Saturday 11th June 2016, Sheffield Hallam University
‘…It would be at best grossly incurious and at worst sadly limited for literary critics to ignore a genre that millions and millions of women read voraciously’ (Pornography for Women is Different, Ann Snitow, 1979)
Almost forty years have passed since Snitow’s ardent defence of the importance of recognising and examining the romance genre, however critical consideration of the romance remains limited. Some have suggested that this could be a result of a snobbery associated with romantic fiction, or perhaps even more startlingly due to a general lack of interest in the literature women write and read (Light , Philips  and Radway ). Critic Emily S. Davis states ‘Romance…does not get much love in critical circles…it is no coincidence that the areas most frequently dismissed as inconsequential…are precisely those identified with disempowered groups such as women and queers.’
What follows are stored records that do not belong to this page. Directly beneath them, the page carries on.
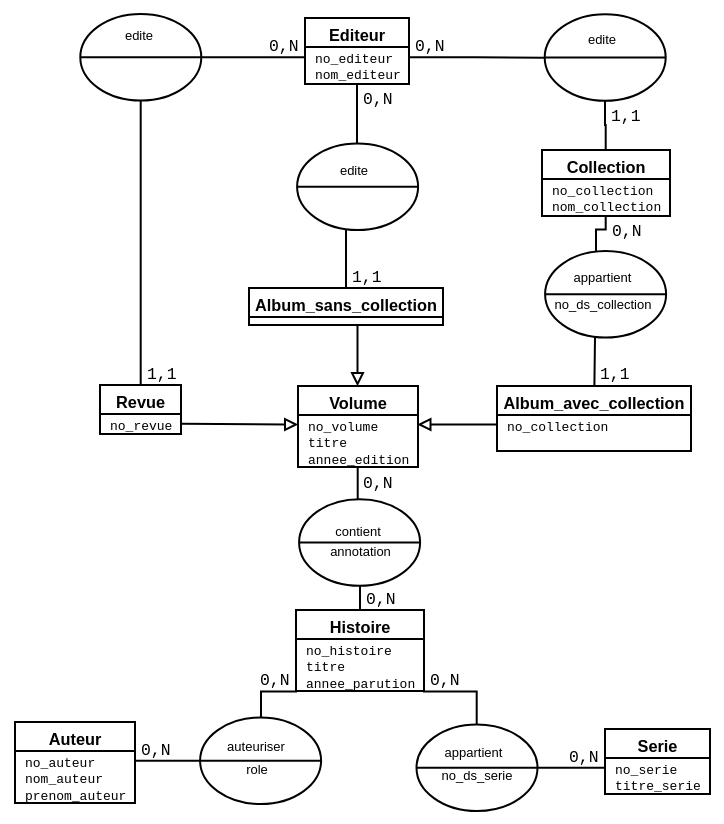
<!DOCTYPE html>
<html lang="fr">
<head>
<meta charset="utf-8">
<title>Schéma entité-association</title>
<style>
:root {
  --ink: #000;
  --paper: #fff;
  --sans: "Liberation Sans", sans-serif;
  --mono: "Liberation Mono", monospace;
}
* { box-sizing: border-box; margin: 0; padding: 0; }
html, body { width: 724px; height: 824px; overflow: hidden; background: var(--paper); }
.diagram { position: relative; width: 724px; height: 824px; color: var(--ink); }
.links { position: absolute; left: 0; top: 0; fill: none; stroke: var(--ink); stroke-width: 2; }
.links .shape { fill: var(--paper); }
.entity {
  position: absolute; left: var(--x); top: var(--y); width: var(--w); height: var(--h);
  border: 2px solid var(--ink); background: var(--paper);
}
.entity h2 {
  height: 29px; padding-top: 5px; border-bottom: 2px solid var(--ink);
  font: bold 16.3px/22px var(--sans); text-align: center; white-space: nowrap;
  display: flex; justify-content: center;
}
.entity ul { list-style: none; padding: 4px 0 0 9px; font: 13px/16.4px var(--mono); white-space: nowrap; }
.label, .card { position: absolute; left: var(--x); top: var(--y); white-space: nowrap; }
.label { font: 13px/16px var(--sans); transform: translate(-50%, -12.5px); }
.card { font: 16.4px/18px var(--mono); transform: translate(-1px, -13.3px); }
</style>
</head>
<body>
<main class="diagram">
  <svg class="links" width="724" height="824" viewBox="0 0 724 824" aria-hidden="true">
    <defs>
      <g id="relation">
        <ellipse class="shape" rx="60.5" ry="43.3"/>
        <line x1="-60.5" x2="60.5" y1="0" y2="0"/>
      </g>
    </defs>
    <g id="connections">
      <path d="M201 57.3H305"/>
      <path d="M409 57.3H476L545 57.8"/>
      <path d="M357 84V144"/>
      <path d="M140.7 100V385"/>
      <path d="M605 100V125H605.7V150"/>
      <path d="M605.7 216V229.5H596V252"/>
      <path d="M595 337L594.4 386"/>
      <path d="M346 229V288"/>
      <path d="M357.5 325V374"/>
      <path d="M181 423.7L286 424.5"/>
      <path d="M497 424.5H430"/>
      <path d="M357.7 467V500"/>
      <path d="M360 585V610"/>
      <path d="M297 691.5H261V718"/>
      <path d="M423 691.5H476.7V725"/>
      <path d="M135 760.7H200"/>
      <path d="M537 767.8H605"/>
    </g>
    <g id="inheritance-arrows">
      <polygon class="shape" points="352,373 363,373 357.5,384"/>
      <polygon class="shape" points="285,419 285,430 296,424.5"/>
      <polygon class="shape" points="430.5,419 430.5,430 419.5,424.5"/>
    </g>
    <g id="relations">
      <use href="#relation" x="140.8" y="57.3"/>
      <use href="#relation" x="605.2" y="57.5"/>
      <use href="#relation" x="357.6" y="186.8"/>
      <use href="#relation" x="605.6" y="294.2"/>
      <use href="#relation" x="359.6" y="542.5"/>
      <use href="#relation" x="260.6" y="760.7"/>
      <use href="#relation" x="477" y="767.8"/>
    </g>
  </svg>

  <section class="entity" style="--x:304px;--y:17px;--w:106px;--h:68px">
    <h2>Editeur</h2>
    <ul><li>no_editeur</li><li>nom_editeur</li></ul>
  </section>
  <section class="entity" style="--x:541px;--y:149px;--w:130px;--h:68px">
    <h2>Collection</h2>
    <ul><li>no_collection</li><li>nom_collection</li></ul>
  </section>
  <section class="entity" style="--x:248px;--y:287px;--w:196px;--h:39px">
    <h2>Album_sans_collection</h2>
  </section>
  <section class="entity" style="--x:99px;--y:384px;--w:83px;--h:51px">
    <h2>Revue</h2>
    <ul><li>no_revue</li></ul>
  </section>
  <section class="entity" style="--x:297px;--y:385px;--w:122px;--h:83px">
    <h2>Volume</h2>
    <ul><li>no_volume</li><li>titre</li><li>annee_edition</li></ul>
  </section>
  <section class="entity" style="--x:496px;--y:385px;--w:196px;--h:67px">
    <h2>Album_avec_collection</h2>
    <ul><li>no_collection</li></ul>
  </section>
  <section class="entity" style="--x:295px;--y:609px;--w:130px;--h:83px">
    <h2>Histoire</h2>
    <ul><li>no_histoire</li><li>titre</li><li>annee_parution</li></ul>
  </section>
  <section class="entity" style="--x:14px;--y:721px;--w:122px;--h:83px">
    <h2>Auteur</h2>
    <ul><li>no_auteur</li><li>nom_auteur</li><li>prenom_auteur</li></ul>
  </section>
  <section class="entity" style="--x:604px;--y:728px;--w:107px;--h:67px">
    <h2>Serie</h2>
    <ul><li>no_serie</li><li>titre_serie</li></ul>
  </section>

  <span class="label" style="--x:139px;--y:40px">edite</span>
  <span class="label" style="--x:602px;--y:44px">edite</span>
  <span class="label" style="--x:354px;--y:175px">edite</span>
  <span class="label" style="--x:602.5px;--y:282px">appartient</span>
  <span class="label" style="--x:603px;--y:309px">no_ds_collection</span>
  <span class="label" style="--x:358px;--y:536px">contient</span>
  <span class="label" style="--x:360.5px;--y:556px">annotation</span>
  <span class="label" style="--x:256px;--y:751px">auteuriser</span>
  <span class="label" style="--x:257px;--y:774px">role</span>
  <span class="label" style="--x:473.5px;--y:757px">appartient</span>
  <span class="label" style="--x:477px;--y:780px">no_ds_serie</span>

  <span class="card" style="--x:270px;--y:51px">0,N</span>
  <span class="card" style="--x:416px;--y:51px">0,N</span>
  <span class="card" style="--x:364px;--y:104px">0,N</span>
  <span class="card" style="--x:612px;--y:121px">1,1</span>
  <span class="card" style="--x:613px;--y:236px">0,N</span>
  <span class="card" style="--x:353px;--y:282px">1,1</span>
  <span class="card" style="--x:601px;--y:379px">1,1</span>
  <span class="card" style="--x:148px;--y:379px">1,1</span>
  <span class="card" style="--x:364px;--y:488px">0,N</span>
  <span class="card" style="--x:367px;--y:604px">0,N</span>
  <span class="card" style="--x:261px;--y:685px">0,N</span>
  <span class="card" style="--x:431px;--y:685px">0,N</span>
  <span class="card" style="--x:142px;--y:755px">0,N</span>
  <span class="card" style="--x:570px;--y:762px">0,N</span>
</main>
</body>
</html>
Although there remains an overall absence of criticism the importance of women writers’ relationship with the romance and the effect it has on women readers has been acknowledged, particularly in relation to feminism. In ‘‘Returning to Manderley’ – Romance Fiction, Female Sexuality and Class’ Alison Light acknowledges that romances are ‘…often seen as coercive and stereotyping narratives which invite the reader to identify with a passive heroine who only finds true happiness in submitting to a masterful male.’ In contrast the most well-known and acclaimed critic on the genre, Janice A. Radway, stressed ‘Romance is being changed and struggled over by the women who write them.’ Indeed, contemporary women writers from the Booker Prize winning Margaret Atwood to the self-proclaimed ‘chick-lit’ writer Sophie Kinsella have written novels which use the romance genre and/or focus on romantic relationships and could be seen to be part of a re-writing of the genre.
Given the significant links between the romance, women writers and women readers, conversation around the presence of the genre in contemporary fiction is crucial. This symposium seeks to encourage this discussion.
Topics may include yet are not limited to the thematic list below:
The presence of romantic relationships and the use of the romance genre in contemporary women’s writing
The relationship between the romance genre and feminism
The perception of romance as a low-brow genre, and the extent to which this perception offers critical and intellectual insights into debates about how we define women’s writing and cultural contribution
The future of the romance genre within contemporary women’s literature
A 250-word abstract for 20-minute papers including a brief bionote, should be submitted to firstname.lastname@example.org by Friday 8th April 2016.